Prior to cancer I had been a hobby songwriter and musician for many years, but had never taken it seriously. However suddenly I couldn't do my 'normal' job and treatments took their toll. Gigging with my band was on hold. My old computer packed up and I bought a Mac with a free music software package. Suddenly, I had my musical hobby available to me.
Surgery recovery meant that I could research music via iPod/TV whilst in bed and chemo sessions became writing opportunities. When I felt up to it, I recorded instruments, vocals and produced songs in my spare bedroom. Whenever I got too tired, I simply clicked 'save'.
I was able to convey my feelings onto paper and transposed these into different genres as I went through my journey. My membership on BCAUS Forum re-assured me that my feelings were 'normal'. We blogged the good, bad and humorous moments and we shared matters that only 'we' could understand.
I found myself buying and learning to use new technologies and gradually taught myself to produce and mix a wide genre of songs which would hopefully not just represent but also appeal to people of various ages.
Diagnosis became 'orchestral rock'. Fear of chemo equalled 'alternative'. Jazz, swing, motown, pop and country came along to tell my story. I had a mini-musical on my hands. My hobby was turning into a passion. Friends listened and said that they had no idea I felt like this.
There were many late nights and early mornings thanks to chemo-brain and I swear that I have no recollection of mixing some of the tracks, but they came out okay so I have no complaints!
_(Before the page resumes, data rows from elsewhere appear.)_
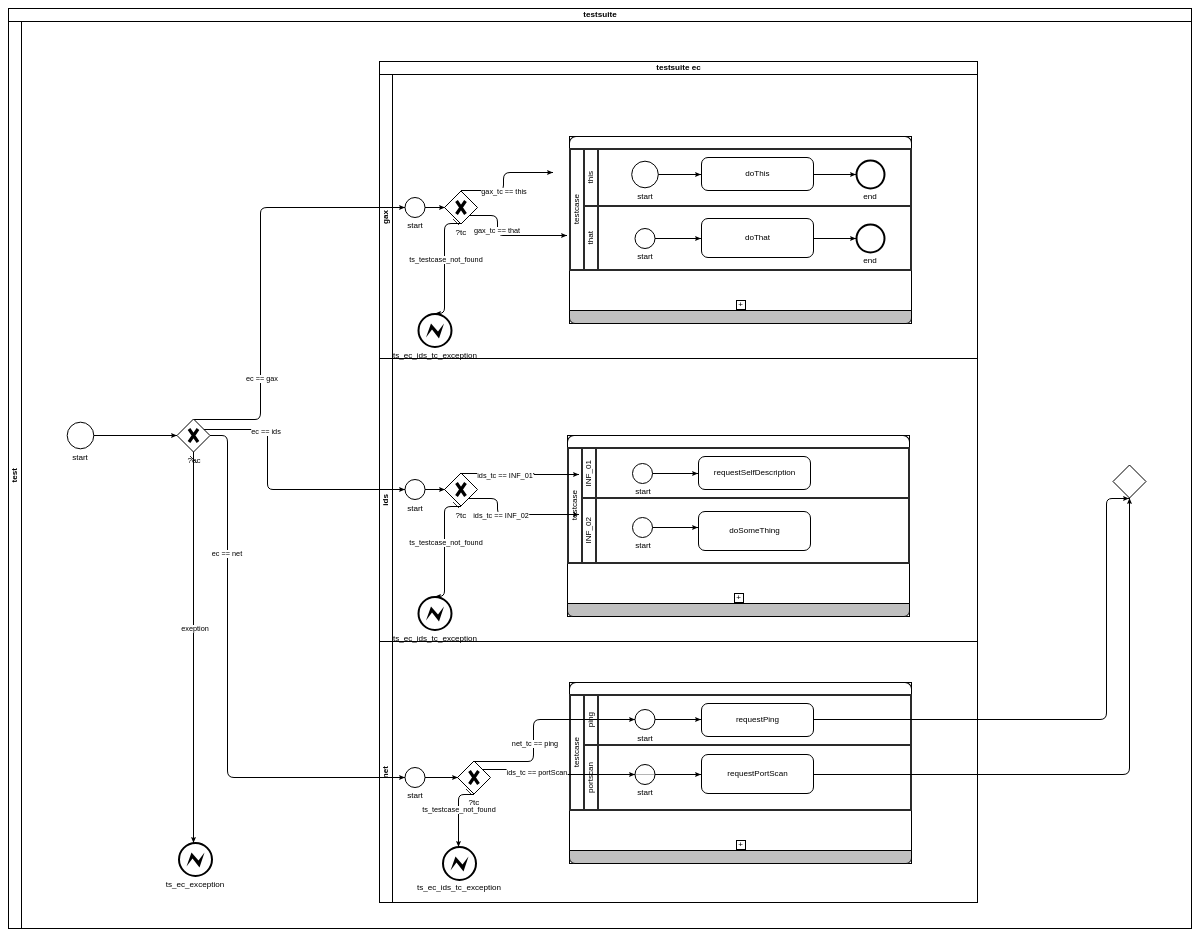
<!DOCTYPE html>
<html lang="en">
<head>
<meta charset="utf-8">
<title>testsuite</title>
<style>
:root { --ink: #000; --paper: #fff; --bold-line: #2a2a2a; --foot: #c0c0c0; }
* { box-sizing: border-box; margin: 0; }
body { width: 1200px; height: 937px; overflow: hidden; background: var(--paper); }
.diagram { position: relative; width: 1200px; height: 937px; overflow: hidden; background: var(--paper); color: var(--ink); font: 8.1px/10px "Liberation Sans", Arial, sans-serif; }
.pool { position: absolute; display: grid; grid-template-rows: 13px 1fr; border: 1px solid var(--ink); }
.pool h1, .pool h2 { font-size: 8.1px; line-height: 11px; text-align: center; border-bottom: 1px solid var(--ink); }
.suite { left: 8px; top: 8px; width: 1184px; height: 921px; }
.connector { left: 379px; top: 61px; width: 599px; height: 842px; }
.lanes { display: grid; }
.connector .lanes { grid-template-rows: 283px 283px 1fr; }
.lane { display: grid; grid-template-columns: 13px 1fr; }
.lane + .lane { border-top: 1px solid var(--ink); }
.side { display: flex; align-items: center; justify-content: center; border-right: 1px solid var(--ink); }
.side b, .side span { writing-mode: vertical-rl; transform: rotate(180deg); white-space: nowrap; }
.subprocess { position: absolute; left: var(--left); top: var(--top); width: 343px; height: var(--height); display: flex; flex-direction: column; border: 1px solid var(--ink); }
.cap { height: 12px; margin: -1px -1px 0; border: 1px solid var(--ink); border-bottom: 0; border-radius: 7px 7px 0 0; }
.testcase { height: var(--pool); margin: 0 -1px; display: grid; grid-template-columns: 14px 1fr; border: 2px solid var(--bold-line); }
.testcase .side { border-right: 2px solid var(--bold-line); }
.testcase .lanes { grid-template-rows: var(--first) 1fr; }
.testcase .lane { grid-template-columns: 14px 1fr; }
.testcase .lane + .lane { border-top: 2px solid var(--bold-line); }
.space { flex: 1; display: flex; align-items: flex-end; justify-content: center; }
.expand { width: 10px; height: 10px; border: 1px solid var(--ink); font-size: 8px; line-height: 8px; text-align: center; }
.foot { height: 14px; margin: 0 -1px -1px; background: var(--foot); border: 1px solid var(--ink); border-radius: 0 0 6px 6px; }
.flows { position: absolute; left: 0; top: 0; }
.task { position: absolute; left: var(--x); top: var(--y); width: 113px; height: 40px; display: flex; align-items: center; justify-content: center; border: 1px solid var(--ink); border-radius: 7px; }
.task.low { height: 34px; }
.label { position: absolute; left: var(--x); top: var(--y); transform: translate(-50%, -50%); white-space: nowrap; }
.flow { background: var(--paper); font-size: 7.3px; line-height: 8px; }
</style>
</head>
<body>
<main class="diagram">
  <section class="pool suite">
    <h1>testsuite</h1>
    <div class="lanes"><div class="lane"><div class="side"><b>test</b></div><div></div></div></div>
  </section>

  <section class="pool connector">
    <h2>testsuite ec</h2>
    <div class="lanes">
      <div class="lane"><div class="side"><b>gax</b></div><div></div></div>
      <div class="lane"><div class="side"><b>ids</b></div><div></div></div>
      <div class="lane"><div class="side"><b>net</b></div><div></div></div>
    </div>
  </section>

  <section class="subprocess" style="--left:569px;--top:136px;--height:188px;--pool:123px;--first:55px">
    <div class="cap"></div>
    <div class="testcase">
      <div class="side"><span>testcase</span></div>
      <div class="lanes">
        <div class="lane"><div class="side"><span>this</span></div><div></div></div>
        <div class="lane"><div class="side"><span>that</span></div><div></div></div>
      </div>
    </div>
    <div class="space"><span class="expand">+</span></div>
    <div class="foot"></div>
  </section>

  <section class="subprocess" style="--left:567px;--top:435px;--height:182px;--pool:117px;--first:48px">
    <div class="cap"></div>
    <div class="testcase">
      <div class="side"><span>testcase</span></div>
      <div class="lanes">
        <div class="lane"><div class="side"><span>INF_01</span></div><div></div></div>
        <div class="lane"><div class="side"><span>INF_02</span></div><div></div></div>
      </div>
    </div>
    <div class="space"><span class="expand">+</span></div>
    <div class="foot"></div>
  </section>

  <section class="subprocess" style="--left:569px;--top:682px;--height:182px;--pool:117px;--first:48px">
    <div class="cap"></div>
    <div class="testcase">
      <div class="side"><span>testcase</span></div>
      <div class="lanes">
        <div class="lane"><div class="side"><span>ping</span></div><div></div></div>
        <div class="lane"><div class="side"><span>portscan</span></div><div></div></div>
      </div>
    </div>
    <div class="space"><span class="expand">+</span></div>
    <div class="foot"></div>
  </section>

  <svg class="flows" width="1200" height="937" viewBox="0 0 1200 937" aria-hidden="true">
    <defs>
      <marker id="arrow" markerUnits="userSpaceOnUse" markerWidth="7" markerHeight="6" refX="6" refY="3" orient="auto"><path d="M0 0.5L6 3L0 5.5L1 3Z"/></marker>
      <polygon id="diamond" points="0,-16.5 16.5,0 0,16.5 -16.5,0" fill="#fff" stroke="#000"/>
      <g id="gateway">
        <use href="#diamond"/>
        <path d="M-4.5 -6.5L4.5 6.5M4.5 -6.5L-4.5 6.5" stroke="#000" stroke-width="3.2"/>
      </g>
      <g id="error">
        <circle r="16.5" fill="#fff" stroke="#000" stroke-width="2"/>
        <polygon points="-9,7 -4,-7 3,1 9,-7 4,8 -3,-1"/>
      </g>
      <circle id="start" r="10" fill="#fff" stroke="#000"/>
      <circle id="start-large" r="13.3" fill="#fff" stroke="#000"/>
      <circle id="end" r="14" fill="#fff" stroke="#000" stroke-width="2"/>
    </defs>

    <g fill="none" stroke="#000" stroke-width="1" marker-end="url(#arrow)">
      <g id="suite-flows">
        <path marker-end="url(#arrow)" d="M93 435.5H177"/>
        <path d="M193.5 419.5H255Q260.5 419.5 260.5 413V213Q260.5 207.5 267 207.5H405"/>
        <path d="M203 429.5H267.5V484Q267.5 489.5 273 489.5H405"/>
        <path d="M210 435.5H222Q227.5 435.5 227.5 442V771Q227.5 777.5 234 777.5H405"/>
        <path d="M193.5 452V843"/>
        <path d="M813 719.5H1100Q1106.5 719.5 1106.5 713V504Q1106.5 498.5 1112 498.5H1129"/>
        <path d="M813 774.5H1123Q1129.5 774.5 1129.5 768V498"/>
      </g>
      <g id="gax-flows">
        <path d="M425 207.5H445"/>
        <path d="M461 190.5H498Q503.5 190.5 503.5 185V179Q503.5 172.5 510 172.5H553"/>
        <path d="M469 215.5H491Q497.5 215.5 497.5 222V229Q497.5 235.5 503 235.5H567"/>
        <path d="M461 223.5H451Q444.5 223.5 444.5 230V308Q444.5 313.5 439 313.5H435"/>
        <path d="M658 174.5H701"/>
        <path d="M813 174.5H856"/>
        <path d="M655 238.5H701"/>
        <path d="M813 238.5H856"/>
      </g>
      <g id="ids-flows">
        <path d="M425 489.5H445"/>
        <path d="M461 473.5H534V474.5H579"/>
        <path d="M469 498.5H491Q497.5 498.5 497.5 504V509Q497.5 514.5 503 514.5H579"/>
        <path d="M461 506.5H451Q444.5 506.5 444.5 512V591Q444.5 596.5 439 596.5H435"/>
        <path d="M652 473.5H698"/>
        <path d="M652 527.5H698"/>
      </g>
      <g id="net-flows">
        <path d="M425 777.5H458"/>
        <path d="M474 761.5H528Q533.5 761.5 533.5 755V726Q533.5 719.5 540 719.5H635"/>
        <path d="M482 769.5H534V774.5H635"/>
        <path d="M474 794.5H464Q458.5 794.5 458.5 800V847"/>
        <path d="M655 719.5H701"/>
        <path d="M655 774.5H701"/>
      </g>
    </g>
    <path id="default-ticks" d="M190 456L197 463M453 219L459 225M453 502L459 508M466 789L472 795" stroke="#000" stroke-width="0.8"/>

    <g id="nodes">
      <use href="#start-large" x="80.5" y="435.5"/>
      <use href="#gateway" x="193.5" y="435.5"/>
      <use href="#error" x="195.5" y="859.5"/>
      <use href="#diamond" x="1129.5" y="481.5"/>
      <use href="#start" x="415" y="207.5"/>
      <use href="#gateway" x="461" y="207.5"/>
      <use href="#error" x="435" y="330.5"/>
      <use href="#start-large" x="645" y="174.5"/>
      <use href="#start" x="645" y="238.5"/>
      <use href="#end" x="870.5" y="174.5"/>
      <use href="#end" x="870.5" y="238.5"/>
      <use href="#start" x="415" y="489.5"/>
      <use href="#gateway" x="461" y="489.5"/>
      <use href="#error" x="435" y="613.5"/>
      <use href="#start" x="642.5" y="473.5"/>
      <use href="#start" x="642.5" y="527.5"/>
      <use href="#start" x="415" y="777.5"/>
      <use href="#gateway" x="474" y="777.5"/>
      <use href="#error" x="459.5" y="863.5"/>
      <use href="#start" x="645" y="719.5"/>
      <use href="#start" x="645" y="774.5"/>
    </g>
    <path id="through-start" d="M635 774.5H655" stroke="#000" stroke-width="0.3"/>
  </svg>

  <div class="task low" style="--x:701px;--y:157px">doThis</div>
  <div class="task" style="--x:701px;--y:218px">doThat</div>
  <div class="task low" style="--x:698px;--y:456px">requestSelfDescription</div>
  <div class="task" style="--x:698px;--y:511px">doSomeThing</div>
  <div class="task low" style="--x:701px;--y:703px">requestPing</div>
  <div class="task" style="--x:701px;--y:754px">requestPortScan</div>

  <span class="label flow" style="--x:262px;--y:379px">ec == gax</span>
  <span class="label flow" style="--x:266px;--y:432px">ec == ids</span>
  <span class="label flow" style="--x:227px;--y:554px">ec == net</span>
  <span class="label flow" style="--x:195px;--y:629px">exeption</span>
  <span class="label flow" style="--x:504px;--y:192px">gax_tc == this</span>
  <span class="label flow" style="--x:497px;--y:231px">gax_tc == that</span>
  <span class="label flow" style="--x:446px;--y:260px">ts_testcase_not_found</span>
  <span class="label flow" style="--x:505px;--y:476px">ids_tc == INF_01</span>
  <span class="label flow" style="--x:501px;--y:516px">ids_tc == INF_02</span>
  <span class="label flow" style="--x:446px;--y:543px">ts_testcase_not_found</span>
  <span class="label flow" style="--x:535px;--y:744px">net_tc == ping</span>
  <span class="label flow" style="--x:537px;--y:773px">ids_tc == portScan</span>
  <span class="label flow" style="--x:459px;--y:810px">ts_testcase_not_found</span>

  <span class="label" style="--x:80px;--y:458px">start</span>
  <span class="label" style="--x:194px;--y:461px">?ec</span>
  <span class="label" style="--x:195px;--y:885px">ts_ec_exception</span>
  <span class="label" style="--x:415px;--y:226px">start</span>
  <span class="label" style="--x:461px;--y:233px">?tc</span>
  <span class="label" style="--x:435px;--y:356px">ts_ec_ids_tc_exception</span>
  <span class="label" style="--x:645px;--y:197px">start</span>
  <span class="label" style="--x:645px;--y:257px">start</span>
  <span class="label" style="--x:870px;--y:197px">end</span>
  <span class="label" style="--x:870px;--y:261px">end</span>
  <span class="label" style="--x:415px;--y:509px">start</span>
  <span class="label" style="--x:461px;--y:516px">?tc</span>
  <span class="label" style="--x:435px;--y:639px">ts_ec_ids_tc_exception</span>
  <span class="label" style="--x:643px;--y:492px">start</span>
  <span class="label" style="--x:643px;--y:546px">start</span>
  <span class="label" style="--x:415px;--y:796px">start</span>
  <span class="label" style="--x:474px;--y:803px">?tc</span>
  <span class="label" style="--x:459px;--y:888px">ts_ec_ids_tc_exception</span>
  <span class="label" style="--x:645px;--y:739px">start</span>
  <span class="label" style="--x:645px;--y:793px">start</span>
</main>
</body>
</html>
My band pitched in to help out and on the final song of the album we had 15 people squashed into the spare room recording vocals!
One year on, I can't perform yet, but I have started a small business as a composer/musician. I've had two pieces picked up for Government information films, my band is finishing an album and my mini-musical has web feedback from across the world. I want to donate as much of the profit as I can afford to genetic research.
Creativity through treatment gave me focus. It helped get me through. Cancer has finally made me pursue my love of music after 25 years! I'm following my dream and if I can help raise funds to find a cure at the same time, that's a real bonus.